"The Phillies have interest in bringing back AJ Ellis as a catcher/leader/unofficial coach. He has interest in returning. Stay tuned," Stark wrote Tuesday night.

Some might greet this news with confusion — why sign a veteran backup to Cameron Rupp when either Jorge Alfaro and Andrew Knapp could fill that role in 2017? 

But it would make some sense for the Phils to bring Ellis back in that role. He fit in well late last season after being traded here by the Dodgers for Carlos Ruiz. In 11 games with the Phillies, Ellis went 10 for 32 (.313) with three doubles and a homer. 

Ellis has never been known for his bat, though. He's made his reputation as a solid game-caller who pitchers love to work with. In his seven starts with the Phillies, their starting pitchers had a 2.44 ERA. That's not much of a sample size, but Phillies starters did have a 4.06 ERA in games he didn't start after arriving.

With Ruiz and Ryan Howard now gone, the Phillies don't have much in the way of Veteran Presence™. The average of their 40-man roster is between 23 and 24 years old, and the only players over 29 even projected to make the team are Jeremy Hellickson (29), Howie Kendrick (33) and reliever Pat Neshek (36).

Do you need veterans in the clubhouse? Not necessarily. But it's helpful to have someone like Ellis around when a pitcher or hitter is slumping. He was here just a few weeks when he and Howard called a players-only meeting in September.

More important than the concept of veteran leadership, though, is the development of Alfaro and Knapp. Neither is ready just yet to be an everyday catcher in the majors, so it makes more sense to let them both play regularly in the minors. Alfaro is expected to make the jump to Triple A and be the regular catcher at Lehigh Valley in 2017. Knapp, who made the Triple A All-Star Game despite having a mediocre year, should get some opportunities behind the plate, at first base and at DH for the IronPigs.

Letting both young catchers develop further is a wiser approach than having one play two games per week behind Rupp in the majors. So if the Phillies can bring back Ellis, they could bide some time for Alfaro and Knapp while also keeping one of the few experienced voices in their clubhouse.

Plus, it's not like Ellis will put a dent in their payroll. He made $4.5 million last season and could likely be signed for a figure close to that — or perhaps even lower.

Report: Dodgers trade Carlos Ruiz to Mariners

Report: Dodgers trade Carlos Ruiz to Mariners

Carlos Ruiz has landed in the American League before Ryan Howard.

After a nice little run with the Dodgers, Chooch will move on to the AL for the first time. The Mariners are set to acquire Ruiz from the Dodgers in exchange for left-handed pitcher Vidal Nuno.

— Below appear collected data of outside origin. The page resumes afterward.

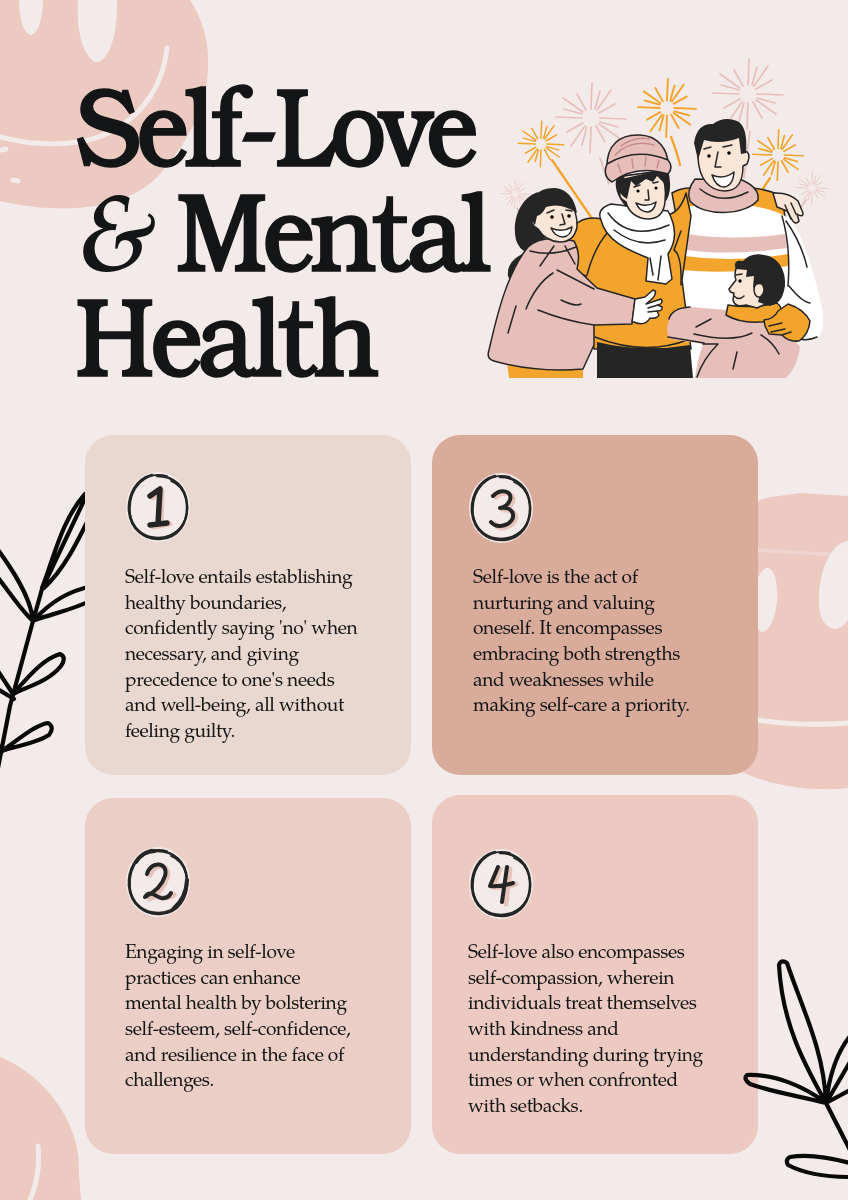
<!DOCTYPE html>
<html lang="en">
<head>
<meta charset="utf-8">
<title>Self-Love &amp; Mental Health</title>
<style>
:root{--paper:#f3ebea;--blush:#ecc9c1;--sand:#e9d8cf;--clay:#d8ab9a;--petal:#ebcfc6;--ink:#141516;--pink:#e7bfba;--amber:#f3a42c;--skin:#fae6d6;--coal:#262525;--white:#fff}
*{margin:0;padding:0;box-sizing:border-box}
html,body{width:848px;height:1200px;overflow:hidden}
.poster{position:relative;width:848px;height:1200px;overflow:hidden;background:var(--paper);color:var(--ink)}
.layer{position:absolute;left:0;top:0;width:848px;height:1200px}
.line{display:block;line-height:0;white-space:nowrap}
.line::before{content:"";display:inline-block;height:var(--pitch)}
h1{--pitch:105px;position:absolute;left:76px;top:60px;font:400 108px "TeX Gyre Bonum",serif;letter-spacing:-3.2px;transform:scaleX(.9);transform-origin:0 0;-webkit-text-stroke:3.4px var(--ink)}
.amp{display:inline-block;width:112px;font-family:"TeX Gyre Pagella",serif;font-style:italic;font-weight:700;-webkit-text-stroke:0}
.card{position:absolute;width:326px;border-radius:28px}
.card p{--pitch:25.7px;position:absolute;left:40px;font:400 19.2px "TeX Gyre Pagella",serif;letter-spacing:-.38px}
.badge{position:absolute;left:38px;width:70px;height:76px;overflow:visible}
.boundaries{left:85px;top:435px;height:340px;background:var(--sand)}
.nurture{left:432px;top:435px;height:340px;background:var(--clay)}
.resilience{left:85px;top:798px;height:356px;background:var(--petal)}
.compassion{left:432px;top:795px;height:359px;background:var(--blush)}
.ring{fill:none;stroke:var(--coal);stroke-linecap:round}
.digit{fill:none;stroke:var(--coal);stroke-width:4;stroke-linecap:round;stroke-linejoin:round}
.shade{stroke:#e6c4bb;stroke-width:5}
.sprig{fill:none;stroke:#090909;stroke-width:4.2;stroke-linecap:round;stroke-linejoin:round}
.smile{fill:none;stroke:var(--paper);stroke-width:5;stroke-linecap:round}
.o{stroke:var(--coal);stroke-width:1.5;stroke-linecap:round;stroke-linejoin:round}
.detail{fill:none}
.pink{fill:var(--pink)}.amber{fill:var(--amber)}.skin{fill:var(--skin)}.coal{fill:var(--coal)}.white{fill:var(--white)}
.spark{fill:none;stroke-linecap:round}
</style>
</head>
<body>
<main class="poster">
<svg class="layer" viewBox="0 0 848 1200" aria-hidden="true">
  <g class="smiley-top">
    <path fill="var(--blush)" d="M0 0H190Q208 28 208 60C209 108 187 142 160 174C131 207 70 217 0 201Z"/>
    <g fill="var(--paper)"><path d="M78 0C76 28 82 55 95 62C109 64 118 33 117 0Z"/><path d="M19 0C19 20 24 34 31 35C39 34 43 14 43 0Z"/></g>
    <path class="smile" d="M167 48C161 101 124 135 78 142C49 146 22 143 0 137"/>
    <path class="smile" stroke-width="2" d="M2 150L6 149M13 180L18 181"/>
  </g>
  <g class="smiley-right">
    <path fill="var(--blush)" d="M730 530Q744 499 778 496L800 493L848 496V788C812 792 772 786 742 772Z"/>
    <g fill="var(--paper)"><ellipse cx="765" cy="600" rx="12" ry="32" transform="rotate(5 765 600)"/><path d="M848 541C829 543 817 576 819 607C822 632 839 634 848 620Z"/><path d="M756 548L848 554V557L756 552Z" opacity=".35"/></g>
    <path class="smile" stroke-width="4" d="M750 719Q800 727 848 723"/>
  </g>
  <g class="smiley-bottom">
    <path fill="var(--blush)" d="M0 1057C45 1075 82 1124 79 1174L81 1200H0Z"/>
    <path class="smile" d="M38 1146C40 1168 36 1186 30 1200"/>
  </g>
  <g class="sprig">
    <path d="M-2 768L10 706L33 621L42 589L90 488M33 621C31 596 10 566-4 547M33 621C20 609 8 590-4 575M42 588C55 554 62 520 85 494M44 588C66 567 78 540 92 512M33 621C52 600 70 591 92 586M35 620C55 613 75 609 92 600"/>
    <path d="M13 694C29 676 43 659 60 654Q67 657 61 666C49 681 29 686 13 694L-4 668M14 699L-4 688"/>
    <path d="M2 751C19 739 35 725 48 723Q55 727 49 735C35 744 18 745 2 751L-4 741"/>
  </g>
</svg>

<h1><span class="line">Self-Love</span> <span class="line"><span class="amp">&amp;</span>Mental</span> <span class="line">Health</span></h1>

<section class="card boundaries">
  <svg class="badge" viewBox="-35 -38 70 76" role="img" aria-label="1" style="top:34px"><use href="#badge-ring"/><path id="one" class="digit shade" d="M-5-9L4-16L3 18M-5 20L12 17"/><path class="digit" stroke-width="5" d="M-8-11L2-18L0 17M-8 18L9 16" style="stroke-width:5.5"/></svg>
  <p style="top:122px"><span class="line">Self-love entails establishing</span> <span class="line">healthy boundaries,</span> <span class="line">confidently saying 'no' when</span> <span class="line">necessary, and giving</span> <span class="line">precedence to one's needs</span> <span class="line">and well-being, all without</span> <span class="line">feeling guilty.</span></p>
</section>
<section class="card nurture">
  <svg class="badge" viewBox="-35 -38 70 76" role="img" aria-label="3" style="left:34px;top:35px"><use href="#badge-ring"/><path class="digit shade" d="M-5-11C5-19 15-13 11-5Q8 1 2 2C18 1 18 15 6 19Q-2 22-6 16"/><path class="digit" d="M-8-12C0-20 12-17 9-8Q6-1-1 0C15-2 16 13 4 17Q-5 20-10 14"/></svg>
  <p style="left:41px;top:122px"><span class="line">Self-love is the act of</span> <span class="line">nurturing and valuing</span> <span class="line">oneself. It encompasses</span> <span class="line">embracing both strengths</span> <span class="line">and weaknesses while</span> <span class="line">making self-care a priority.</span></p>
</section>
<section class="card resilience">
  <svg class="badge" viewBox="-35 -38 70 76" role="img" aria-label="2" style="top:46px"><use href="#badge-ring"/><path class="ring" stroke-width="4" d="M-22-20Q-15-31-3-31M29-2Q28 16 16 26"/><path class="digit shade" d="M-8-7C-4-20 14-17 9-4Q5 9-9 17C-2 10 5 21 16 13"/><path class="digit" d="M-11-8C-7-22 11-20 7-6Q3 7-13 15C-8 7-2 15 3 16Q10 17 13 11"/></svg>
  <p style="top:134px"><span class="line">Engaging in self-love</span> <span class="line">practices can enhance</span> <span class="line">mental health by bolstering</span> <span class="line">self-esteem, self-confidence,</span> <span class="line">and resilience in the face of</span> <span class="line">challenges.</span></p>
</section>
<section class="card compassion">
  <svg class="badge" viewBox="-35 -38 70 76" role="img" aria-label="4" style="left:34px;top:51px"><use href="#badge-ring"/><path class="digit shade" d="M-1-15L-8 3Q4 4 15 0M9-15L5 20"/><path class="digit" d="M-3-17L-11 2Q0 3 12-1M6-17L1 18"/></svg>
  <p style="left:36px;top:137px"><span class="line">Self-love also encompasses</span> <span class="line">self-compassion, wherein</span> <span class="line">individuals treat themselves</span> <span class="line">with kindness and</span> <span class="line">understanding during trying</span> <span class="line">times or when confronted</span> <span class="line">with setbacks.</span></p>
</section>

<svg class="layer" viewBox="0 0 848 1200" role="img" aria-label="A smiling family embracing under fireworks">
  <defs>
    <g id="badge-ring"><ellipse rx="32" ry="35" fill="var(--paper)"/><path class="ring" stroke-width="2.6" d="M-6-32C-22-28-30-12-29 4C-27 22-14 33 2 32C20 31 30 16 29-2C28-20 16-31-1-31"/><path class="ring" stroke-width="1.8" d="M9-31C-13-37-30-18-28 6C-24 35 12 38 25 17C34 1 28-20 13-26"/></g>
    <g id="quarter-burst"><path d="M0-9L1-35M4-9L9-27M6-8L20-28M8-5L24-14"/></g>
    <g id="burst"><use href="#quarter-burst"/><use href="#quarter-burst" transform="rotate(90)"/><use href="#quarter-burst" transform="rotate(180)"/><use href="#quarter-burst" transform="rotate(270)"/></g>
  </defs>
  <g class="fireworks spark" stroke-width="1.7">
    <g stroke="var(--pink)"><use href="#burst" x="591" y="118"/><use href="#burst" x="748" y="94"/><use href="#burst" transform="translate(515 194)scale(.4)"/><use href="#burst" transform="translate(812 188)scale(.45)"/><path d="M600 158L609 184M750 131L744 178M517 208L522 220M806 200L798 212"/></g>
    <g stroke="var(--amber)" stroke-width="2.3"><use href="#burst" transform="translate(667 108)scale(.83)"/><use href="#burst" transform="translate(541 144)scale(.65)"/><use href="#burst" transform="translate(778 155)scale(.72)"/><path d="M671 137Q677 152 680 165M552 160L593 220M770 178L762 190"/></g>
  </g>

  <g class="father">
    <path class="amber o" d="M672 193Q684 186 699 189L693 216L676 215ZM738 188Q760 186 782 196L786 224L748 222Z"/>
    <path class="skin o" d="M773 193Q789 192 798 201L803 213Q803 218 797 214L799 221Q795 226 791 218L787 211L777 207Z"/>
    <path class="detail o" d="M791 203L796 214M785 205L791 219"/>
    <path class="white" d="M688 207C720 196 778 208 789 219C802 232 812 264 822 308Q825 330 818 337L800 341L786 377H684L680 272Z"/>
    <path class="pink" d="M687 234Q734 241 785 234L787 248Q730 256 686 250Z"/>
    <path class="amber" d="M684 256Q735 263 788 254L788 266Q730 275 682 270Z"/>
    <path class="detail o" d="M782 216Q791 247 788 286M786 221Q801 242 807 267M684 255L680 278M789 286Q802 302 810 303M797 338Q806 342 817 337"/>
    <path class="pink o" stroke-width="1" d="M695 179Q686 191 690 201C703 217 745 216 758 200Q760 188 742 180Z"/>
    <path class="detail o" d="M700 189Q720 206 748 192" stroke="#c99994"/>
    <path class="skin o" d="M700 139L742 134Q744 142 744 151Q752 152 747 164L743 166C743 183 736 191 725 191C708 191 699 177 698 158Z"/>
    <path class="coal" d="M698 160L694 143Q697 123 713 124Q724 116 737 121Q748 126 746 153L741 154L739 138Q720 145 704 140Z"/>
    <path class="detail o" d="M704 149L711 147M723 147L732 145M718 152L715 167L721 167"/>
    <circle cx="709" cy="156" r="1.8"/><circle cx="729" cy="153" r="1.8"/>
    <path class="white o" d="M712 175Q724 180 734 172Q733 186 724 187Q716 187 712 175Z"/>
  </g>

  <g class="mother">
    <path class="amber o" d="M574 226Q584 215 602 219L657 214Q678 220 686 193L691 216L682 280L691 349H594L586 276Q568 270 567 242Z"/>
    <path class="coal" d="M597 342Q642 353 690 345L693 378H597Z"/>
    <path class="detail o" d="M608 232Q594 248 587 275M681 231L674 250Q682 255 681 285M595 337Q645 357 690 339"/>
    <path class="white o" d="M611 204Q596 209 601 220C606 242 631 251 648 258L646 281L666 284L672 279L668 254Q681 235 668 211Z"/>
    <path class="detail o" d="M608 213Q629 242 669 225M614 230Q638 249 665 240M650 258L653 275M661 256L658 280"/>
    <path class="coal" d="M617 176L668 170Q673 190 666 201L626 207Q612 191 617 176Z"/>
    <path class="skin o" d="M624 176L660 171Q667 184 665 201Q664 218 649 219C636 219 628 211 626 202Q616 197 622 189Z"/>
    <path class="coal" d="M617 180L665 169Q666 178 665 184L657 176L653 182L646 179L636 186L631 181L627 199Q617 194 617 180Z"/>
    <path class="pink o" stroke-width="1" d="M607 168C606 145 620 134 640 135C659 136 668 150 668 165Z"/>
    <path class="pink o" d="M607 164Q636 147 668 160Q674 167 668 174Q636 164 612 182Q602 176 607 164Z"/>
    <path class="detail o" stroke="#c58e8a" style="stroke:#c58e8a" d="M615 155Q631 139 654 145M621 146Q635 136 649 139M618 164L621 173M632 159L633 168M646 157L645 166M659 160L657 168"/>
    <circle cx="638" cy="191" r="1.6"/><circle cx="656" cy="188" r="1.6"/>
    <path class="detail o" d="M634 187L640 185M653 183L658 182M648 190L649 200L645 200"/>
    <path class="white o" d="M636 203Q647 208 656 202Q654 212 647 212Q639 211 636 203Z"/>
  </g>

  <g class="daughter">
    <path class="coal" d="M538 192C518 199 512 223 516 240Q519 249 526 252Q506 261 508 276Q512 287 525 285L546 246Z"/>
    <path class="amber" d="M507 362L583 366V378H509Z"/>
    <path class="pink o" stroke-width="1" d="M528 247Q542 234 574 241Q581 253 577 269L597 288L635 299L632 324L594 325L594 345L583 369Q536 373 494 361Q486 359 489 350C497 315 507 273 528 247Z"/>
    <path class="skin o" d="M536 210Q545 194 569 198Q578 214 577 227Q574 242 560 242Q545 241 538 229Q529 224 532 216Z"/>
    <path class="coal" d="M528 217Q530 187 555 188Q573 190 577 213Q561 202 546 207Q542 215 537 216L535 225Z"/>
    <path class="detail o" d="M547 213L554 210M566 210L572 211M562 214L565 224L560 225M530 251Q552 257 576 247M540 266L554 246M565 246L575 264M553 273Q536 284 526 309M557 270L594 289M538 310Q565 321 594 325M561 300Q575 307 581 304M516 306L508 333"/>
    <circle cx="552" cy="217" r="1.8"/><circle cx="569" cy="216" r="1.8"/>
    <path class="white o" d="M551 228Q562 233 572 227Q571 236 563 237Q555 237 551 228Z"/>
    <path class="white o" d="M635 299L645 297L653 290Q658 291 653 298L646 304L661 299Q664 303 658 305L662 307Q663 311 657 311L659 315Q657 319 650 318Q645 327 634 322L632 322Z"/>
    <path class="detail o" d="M648 308L658 305M648 312L657 311"/>
  </g>

  <g class="son">
    <path class="pink" d="M669 320Q672 308 690 307L727 310Q752 320 779 318L800 347Q798 366 786 378H695Q697 361 703 344L670 339Q665 332 669 320Z"/>
    <path class="detail o" d="M669 319Q672 308 690 307M703 344L718 344Q703 359 697 377M694 334Q732 343 752 333M711 319L696 327M761 335Q773 342 779 354M737 352L733 369M668 337L704 343"/>
    <path class="amber o" d="M728 305Q751 309 777 303Q785 310 780 319Q746 327 726 315Z"/>
    <path class="skin o" d="M739 263Q733 272 736 280L729 289Q730 293 734 293L733 300Q735 308 746 305L757 308L770 302L772 273Z"/>
    <path class="coal" d="M736 269Q732 259 743 261Q751 252 764 255C781 257 788 276 784 291Q781 304 770 306L758 302L760 294L753 287L754 276L746 277L747 270Z"/>
    <path class="skin o" d="M754 290Q754 282 762 284Q767 291 760 297Q755 298 754 290Z"/>
    <circle cx="740" cy="281" r="1.7"/><path class="detail o" d="M736 275L742 274M734 296Q739 301 744 296"/>
    <path class="amber o" d="M788 304Q804 309 810 321Q809 334 799 341Q788 342 782 335L769 334L765 326L764 320Q774 319 778 311Z"/>
    <path class="detail o" d="M769 326L782 323M771 332L785 329M782 335L791 332"/>
  </g>

  <g class="sprig" aria-hidden="true">
    <path d="M850 1150L826 1103L850 1062M826 1103C803 1062 782 1022 779 965Q781 959 787 963C802 1008 824 1050 826 1103ZM826 1103C799 1096 772 1092 750 1084Q743 1079 747 1075C776 1074 805 1087 826 1103ZM826 1103Q831 1060 850 1036M826 1103L850 1090"/>
    <path d="M850 1163C828 1157 807 1154 790 1157Q785 1160 788 1165C805 1174 828 1177 850 1177"/>
  </g>
</svg>
</main>
</body>
</html>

FanRag's Jon Heyman first reported the trade; the L.A. Times' Andy McCullough was the first to report Nuno's involvement.

After being traded by the Phillies to the Dodgers on Aug. 25 for backup catcher A.J Ellis and a pair of minor-leaguers — pitcher Tommy Bergjans and outfielder Joey Curletta — Ruiz played a role for L.A. down the stretch. He had a .350 on-base percentage in 40 regular-season plate appearances, then went 2 for 4 with a pinch-hit homer and three RBIs in the Dodgers' Divisional Series win over the Nationals.

Ruiz, who turns 38 in January, has a $4.5 million club option for 2017. The Mariners clearly see him as a stop-gap catcher who can help their young pitchers, develop a rapport with Felix Hernandez and provide more offense than Chris Iannetta or Mike Zunino, who both hit .210 or lower last season. 

The interest in Ruiz in recent months just goes to show his value in the game, even at 38. He provides top-notch game-calling, discipline at the plate and the ability to hit between .260 and .270. At a position as starved for offense as catcher, that'll keep you in the majors. 

Ruiz also controlled the running game in 2016 better than ever before, throwing out a National League-best 42 percent of base stealers. (His career rate had previously been 27 percent.)

Chooch just can't be relied on to be a team's primary catcher at this point — since 2013, he's averaged 88 games per season. But considering all it cost the M's was a journeyman lefty swingman in Nuno, shrewd deal by Seattle.